A Christchurch researcher is trying to understand why so many more women than men were injured in the Canterbury earthquakes.
Professor Mike Ardagh is Chair of the RHISE (Researching the Health Implications of Seismic Events) group.
Professor Ardagh leads a team investigating the health system response to the quakes. His team found the health system responded remarkably well to a massive event, including the activation of well-practiced plans and innovation to overcome issues such as loss of power. Looking at ACC statistics, they discovered that significantly more women than men were injured, across all degrees of injury.
“We have a few hypotheses about why this is but have not proven anything yet. We are working on this question in collaboration with Professor David Johnston of Massey University.’’
Some of the other topics being explored by the RHISE group are:
- Variations in stress according to peoples’ homes or workplaces, and their exposure to quake damage.
- The impact on older peoples’ health.
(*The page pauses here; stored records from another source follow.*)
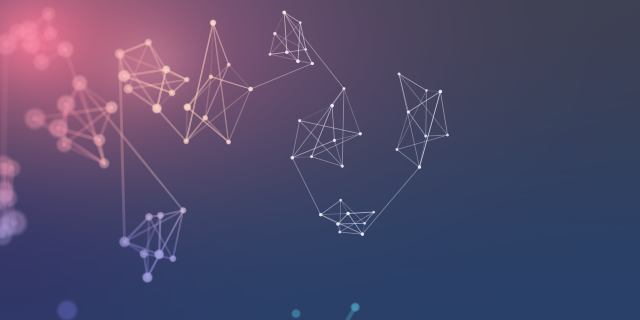
Write a WebGL 2 fragment shader that draws this background.

```glsl
#version 300 es
precision highp float;
// A network of glowing nodes and links over a rose to navy gradient.
// Each elliptical cluster holds a golden-angle spiral of nodes joined by chords;
// blur and size grow to the left to suggest a shallow depth of field.

#define NODES 8
#define CLUSTER_COUNT 10
#define GOLDEN_ANGLE 2.4
#define SHARP_RADIUS 0.0050
#define BLUR_RADIUS 0.0300
#define LINK_WIDTH 0.27
#define LINK_ALPHA 0.62
#define JITTER 0.16

uniform vec2 u_resolution;
out vec4 outColor;

// Regions of the network: centre.xy, half size.xy, in canvas heights
const vec4 CLUSTERS[CLUSTER_COUNT] = vec4[CLUSTER_COUNT](
  vec4(0.02, 0.38, 0.03, 0.14),
  vec4(0.11, 0.88, 0.12, 0.09),
  vec4(0.24, 0.61, 0.14, 0.13),
  vec4(0.49, 0.24, 0.10, 0.15),
  vec4(0.47, 0.77, 0.14, 0.12),
  vec4(0.66, 0.70, 0.11, 0.24),
  vec4(0.91, 0.86, 0.10, 0.10),
  vec4(1.03, 0.58, 0.12, 0.15),
  vec4(1.09, 0.32, 0.12, 0.07),
  vec4(1.31, 0.62, 0.10, 0.18));

float hash(vec2 v) {
  return fract(sin(dot(v, vec2(127.1, 311.7))) * 4375.85);
}

float gaussian(vec2 p, vec2 centre, vec2 size) {
  vec2 d = (p - centre) / size;
  return exp(-dot(d, d));
}

// Node radius grows away from the focal plane on the right
float focusRadius(float x) {
  float blur = max(0.0, 1.0 - x);
  return SHARP_RADIUS + BLUR_RADIUS * blur * blur;
}

vec2 nodePosition(int c, int k) {
  vec2 id = vec2(c, k);
  float angle = GOLDEN_ANGLE * id.y + 1.7 * id.x;
  float radius = sqrt((id.y + 0.6) / float(NODES));
  vec2 wobble = JITTER * sin(id.x * vec2(5.3, 3.1) + id.y * vec2(2.7, 4.9));
  vec4 region = CLUSTERS[c];
  return region.xy + region.zw * (radius * vec2(cos(angle), sin(angle)) + wobble);
}

float disc(vec2 p, vec2 centre, float radius, float pixel) {
  float edge = max(0.6 * pixel, 0.3 * radius);
  return 1.0 - smoothstep(radius - edge, radius + edge, distance(p, centre));
}

float link(vec2 p, vec2 a, vec2 b, float width, float pixel) {
  vec2 pa = p - a, ba = b - a;
  float along = clamp(dot(pa, ba) / dot(ba, ba), 0.0, 1.0);
  float edge = max(0.6 * pixel, 0.5 * width);
  return 1.0 - smoothstep(width - edge, width + edge, length(pa - ba * along));
}

vec3 background(vec2 p) {
  vec3 col = mix(vec3(0.16, 0.25, 0.41), vec3(0.24, 0.25, 0.32), smoothstep(0.0, 1.1, p.y));
  col = mix(col, vec3(0.20, 0.18, 0.40), 0.6 * gaussian(p, vec2(0.0, 0.2), vec2(0.5, 0.4)));
  col = mix(col, vec3(0.42, 0.31, 0.45), gaussian(p, vec2(0.5, 0.87), vec2(0.77, 0.45)));
  col = mix(col, vec3(0.70, 0.38, 0.49), gaussian(p, vec2(0.17, 0.88), vec2(0.48, 0.31)));
  col += vec3(0.20, 0.06, 0.08) * gaussian(p, vec2(0.10, 0.88), vec2(0.14, 0.13));
  return col + vec3(0.12, 0.09, 0.07) * gaussian(p, vec2(0.47, 0.80), vec2(0.14, 0.12));
}

// Rose to peach to white across the canvas, violet in the lower left
vec3 networkTint(vec2 p) {
  vec3 tint = mix(vec3(1.0, 0.53, 0.64), vec3(1.0, 0.80, 0.73), smoothstep(0.12, 0.55, p.x));
  tint = mix(tint, vec3(0.94, 0.93, 0.98), smoothstep(0.65, 1.0, p.x));
  float low = (1.0 - smoothstep(0.18, 0.55, p.y)) * (1.0 - smoothstep(0.5, 0.95, p.x));
  return mix(tint, vec3(0.58, 0.55, 0.88), low);
}

void main() {
  vec2 p = gl_FragCoord.xy / u_resolution.y;
  float pixel = 1.0 / u_resolution.y;
  float width = LINK_WIDTH * focusRadius(p.x);
  float linkAlpha = LINK_ALPHA * mix(0.3, 1.0, smoothstep(0.05, 0.6, p.x));
  float linkClear = 1.0, nodeClear = 1.0;

  for (int c = 0; c < CLUSTER_COUNT; c++) {
    for (int k = 0; k < NODES; k++) {
      vec2 a = nodePosition(c, k);
      float seed = hash(vec2(c, k));
      // Chords to the next node and to a neighbour on the rim
      float chord = link(p, a, nodePosition(c, (k + 1) % NODES), width, pixel);
      float rim = link(p, a, nodePosition(c, (k + 3) % NODES), width, pixel);
      linkClear *= 1.0 - linkAlpha * mix(0.25, 1.0, seed) * chord;
      linkClear *= 1.0 - linkAlpha * mix(0.9, 0.1, seed) * rim;
      float nodeAlpha = mix(0.4, 0.95, smoothstep(0.1, 0.6, a.x)) * mix(0.7, 1.0, seed);
      nodeClear *= 1.0 - nodeAlpha * disc(p, a, focusRadius(a.x) * mix(0.75, 1.15, seed), pixel);
    }
    // Bridge to the following cluster
    int next = min(c + 1, CLUSTER_COUNT - 1);
    float bridge = link(p, nodePosition(c, NODES - 1), nodePosition(next, NODES - 2), width, pixel);
    linkClear *= 1.0 - 0.6 * linkAlpha * bridge;
  }

  vec3 tint = networkTint(p);
  vec3 col = mix(tint, background(p), linkClear);
  col = mix(mix(tint, vec3(1.0), 0.2), col, nodeClear);

  // Loose out-of-focus lights along the lower edge
  vec3 teal = vec3(0.28, 0.62, 0.74);
  col = mix(col, teal, 0.8 * disc(p, vec2(1.11, 0.04), 0.013, pixel));
  col = mix(col, teal, 0.6 * disc(p, vec2(0.925, 0.02), 0.013, pixel));
  col = mix(col, teal, 0.4 * link(p, vec2(1.11, 0.04), vec2(1.08, -0.01), 0.006, pixel));
  col = mix(col, vec3(0.40, 0.40, 0.75), 0.5 * disc(p, vec2(0.21, 0.03), 0.03, pixel));
  outColor = vec4(col, 1.0);
}
```
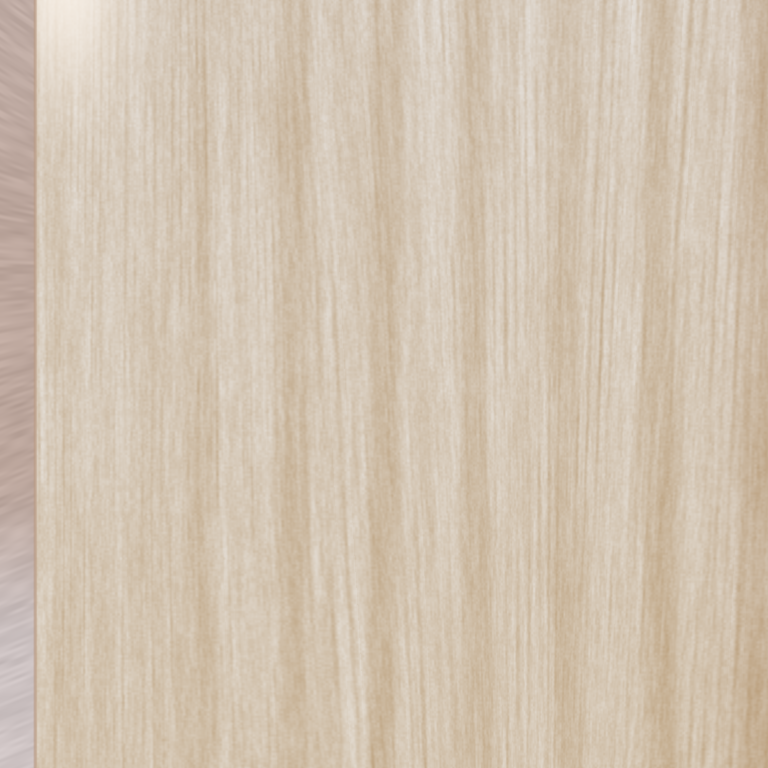
A three.js fragment shader for this texture:

```glsl
// Pale ash board with vertical grain beside a narrow strip of mauve wood.
// Stretched noise layers make bands, leaning growth lines and fine fibres;
// a soft glow lies at the upper left and the board grows warmer downward.

varying vec2 vUv;

const float TAU = 6.2831853;
const float BOARD_EDGE = 0.046;
const float HEART_X = 0.685;

const vec3 TAN_WOOD = vec3(0.745, 0.645, 0.515);
const vec3 CREAM_WOOD = vec3(0.870, 0.834, 0.788);
const vec3 MAUVE_WOOD = vec3(0.736, 0.650, 0.612);
const vec3 SILVER_WOOD = vec3(0.795, 0.755, 0.755);
const vec3 EDGE_BROWN = vec3(0.730, 0.610, 0.520);
const vec3 GLOW = vec3(0.980, 0.950, 0.915);

float hash(vec2 p) {
  vec3 q = fract(p.xyx * 0.1031);
  q += dot(q, q.yzx + 33.33);
  return fract((q.x + q.y) * q.z);
}

float noise(vec2 p) {
  vec2 cell = floor(p);
  vec2 f = fract(p);
  f = f * f * (3.0 - 2.0 * f);
  float low = mix(hash(cell), hash(cell + vec2(1.0, 0.0)), f.x);
  float high = mix(hash(cell + vec2(0.0, 1.0)), hash(cell + vec2(1.0)), f.x);
  return mix(low, high, f.y);
}

// Noise centred on zero, with separate frequencies across and along the grain
float streak(vec2 p, vec2 frequency, float seed) {
  return noise(p * frequency + seed) - 0.5;
}

// Bends the growth lines so that they close in on the heart going down
vec2 leanToHeart(vec2 p, float amount) {
  float d = p.x - HEART_X;
  float lean = amount * d * exp(-d * d / 0.0625);
  float sway = 0.005 * streak(p, vec2(4.0, 3.0), 7.0);
  return vec2(p.x + lean * (1.0 - p.y) + sway, p.y);
}

// Narrow growth lines, broken into dashes along their length
float growthLines(vec2 p, float density, float seed) {
  float phase = p.x * density + 1.3 * streak(p, vec2(14.0, 0.6), seed);
  float line = pow(0.5 + 0.5 * cos(TAU * phase), 3.0);
  float dash = noise(vec2(floor(phase + 0.5) * 0.8, p.y * 5.0) + seed);
  return (line - 0.31) * smoothstep(0.2, 0.85, dash);
}

// Wide straight tan bands, clearer toward the right of the board
float wideBands(vec2 p) {
  float wave = cos(TAU * (p.x - 0.02) / 0.12 + 0.5 * streak(p, vec2(6.0, 1.5), 71.0));
  return smoothstep(0.0, 1.0, wave) * smoothstep(0.05, 0.45, p.x);
}

// Speckled fibres: short dashes, finer flecks and tiny pores
float fibres(vec2 p) {
  float tone = 0.20 * streak(p, vec2(130.0, 7.0), 41.0);
  tone += 0.23 * streak(p, vec2(260.0, 26.0), 43.0);
  tone += 0.19 * streak(p, vec2(340.0, 110.0), 61.0);
  return tone + 0.17 * streak(p, vec2(300.0, 330.0), 67.0);
}

vec3 boardColour(vec2 p) {
  vec2 grain = leanToHeart(p, 0.46);
  float band = wideBands(p);
  float nearHeart = smoothstep(0.30, 0.42, p.x);
  float tone = 0.74;
  tone -= 0.27 * band * (0.6 + 0.8 * noise(p * vec2(9.0, 5.0)));
  tone -= 0.36 * growthLines(grain, 60.0, 31.0) * nearHeart * (1.0 - 0.65 * band);
  tone -= 0.20 * growthLines(grain, 92.0, 37.0) * (1.0 - 0.6 * nearHeart);
  tone += 0.17 * streak(p, vec2(24.0, 2.0), 11.0);
  tone += 0.17 * streak(grain, vec2(70.0, 2.5), 23.0);
  tone += fibres(grain);
  vec3 colour = mix(TAN_WOOD, CREAM_WOOD, clamp(tone, 0.0, 1.1));

  // Cooler light above, warmer below, and a little shade at the right
  colour += vec3(0.012, 0.026, 0.050) * (p.y - 0.45);
  colour -= vec3(0.020, 0.030, 0.036) * smoothstep(0.9, 1.0, p.x);
  vec2 fromLamp = (p - vec2(0.085, 1.03)) / vec2(0.075, 0.15);
  return mix(colour, GLOW, 0.85 * exp(-dot(fromLamp, fromLamp)));
}

vec3 stripColour(vec2 p) {
  float slope = mix(-0.4, 0.7, smoothstep(0.4, 1.0, p.y));
  vec2 grain = vec2(p.x, p.y + slope * p.x);
  float shade = streak(grain, vec2(40.0, 220.0), 83.0);
  shade += 0.6 * streak(grain, vec2(12.0, 60.0), 97.0);
  vec3 colour = mix(SILVER_WOOD, MAUVE_WOOD, smoothstep(0.15, 0.40, p.y));
  colour += vec3(0.010, 0.018, 0.026) * smoothstep(0.65, 1.0, p.y);
  return colour + 0.065 * shade;
}

void main() {
  vec2 p = vUv;
  float onBoard = smoothstep(-0.0013, 0.0013, p.x - BOARD_EDGE);
  vec3 colour = mix(stripColour(p), boardColour(p), onBoard);

  // Thin brown line along the side of the board
  float edge = 1.0 - smoothstep(0.0005, 0.0035, abs(p.x - BOARD_EDGE));
  colour = mix(colour, EDGE_BROWN, 0.7 * edge);
  gl_FragColor = vec4(colour, 1.0);
}
```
- The impact on front line workers’ occupational health.
- The on-going psychological impact.
The gender and injury project will take at least a year.
This guest post was written by Kim Thomas, Senior Communications Advisor, University of Otago, Christchurch, www.uoc.otago.ac.nz. Several more posts related to the work of the University of Otago Christchurch will follow.
Did you know?
• The University of Otago, Christchurch, has about 600 postgraduate students, mostly health professionals such as nurses.
• This year 45 science and medical students will get a taste of research with our Summer Studentship programme.
• Thousands of doctors have done their final clinical years training in Christchurch.
• We are home to many excellent research groups such as the Christchurch Heart Institute, the Christchurch Health and Development Study and the Centre for Free Radical Research.